I enjoyed your article on FedoraNEWS.ORG and got everything going - I
basically had the right idea but your article solidified things for
me.  Thanks!

One question - now that I've got all the updates on CD, I'm having
some trouble applying them to a machine w/o network access.  I've
mounted the CD and can see all the updates and I modified the
/etc/sysconfig/rhn/sources on that machine to point to /mnt/cdrom for
updates-released (i.e. the line is: yum updates-released /mnt/cdrom),
however, when I click on the update icon, it complains it cannot
access the updates: "The applet has been unable to access the
following information sources in its last attempts: updates-released @

What little detail am I missing here?



I've heard that yum has problems with using local files.

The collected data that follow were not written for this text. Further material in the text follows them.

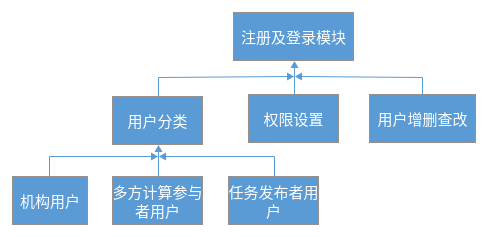
<!DOCTYPE html>
<html lang="zh-CN">
<head>
<meta charset="utf-8">
<title>注册及登录模块</title>
<style>
:root {
  --paper: #ffffff;
  --node-fill: #5b9bd5;
  --node-border: #98908c;
  --node-text: #ffffff;
  --line: #5b9bd5;
}
* { box-sizing: border-box; margin: 0; }
html, body { width: 488px; height: 237px; overflow: hidden; background: var(--paper); }
.diagram {
  position: relative;
  width: 488px;
  height: 237px;
  overflow: hidden;
  font: 15px/19px "Noto Sans CJK SC", "Noto Sans", sans-serif;
}
.connectors { position: absolute; inset: 0; display: block; }
.connectors path { fill: none; stroke: var(--line); stroke-width: 1; }
.connectors polygon { fill: var(--line); }
.node {
  position: absolute;
  display: flex;
  align-items: center;
  justify-content: center;
  width: 91px;
  height: 49px;
  border: 1px solid var(--node-border);
  background: var(--node-fill);
  color: var(--node-text);
  text-align: center;
  white-space: nowrap;
}
.module { left: 233px; top: 12px; width: 121px; }
.classification { left: 112px; top: 96px; }
.permissions { left: 248px; top: 94px; }
.maintenance { left: 369px; top: 94px; width: 107px; }
.institution { left: 12px; top: 176px; width: 76px; }
.participant { left: 112px; top: 176px; }
.publisher { left: 228px; top: 176px; }
</style>
</head>
<body>
<main class="diagram">
  <svg class="connectors" width="488" height="237" viewBox="0 0 488 237" aria-hidden="true">
    <defs>
      <polygon id="arrow-head" points="0,0 -4,7 4,7"/>
    </defs>
    <path d="M294.5 94V66M158.5 96V77.5L290 76.5M422.5 94V77.5L299 76.5"/>
    <use href="#arrow-head" x="294.5" y="61"/>
    <use href="#arrow-head" transform="translate(294 76.5) rotate(90)"/>
    <use href="#arrow-head" transform="translate(295 76.5) rotate(-90)"/>
    <path d="M158.5 176V150M49.5 176V156.5H154M274.5 176V156.5H163"/>
    <use href="#arrow-head" x="158.5" y="145"/>
    <use href="#arrow-head" transform="translate(158 156.5) rotate(90)"/>
    <use href="#arrow-head" transform="translate(159 156.5) rotate(-90)"/>
  </svg>
  <div class="node module">注册及登录模块</div>
  <div class="node classification">用户分类</div>
  <div class="node permissions">权限设置</div>
  <div class="node maintenance">用户增删查改</div>
  <div class="node institution">机构用户</div>
  <div class="node participant">多方计算参与<br>者用户</div>
  <div class="node publisher">任务发布者用<br>户</div>
</main>
</body>
</html>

Try starting httpd and linking to those files from /var/www:

sudo /sbin/service httpd start
sudo ln -s /mnt/cdrom /var/www/update

Then point yum at the http://localhost/update url.

(c) 2004 Hal Canary.
Verbatim copying of this article is permitted in any medium, provided this notice is preserved.
Responses are the property of the responders.

file modification time: 2004-02-20 18:30:44

Copyright 1997-2013 by Hal Canary.
mailto: halcanary at gmail dot com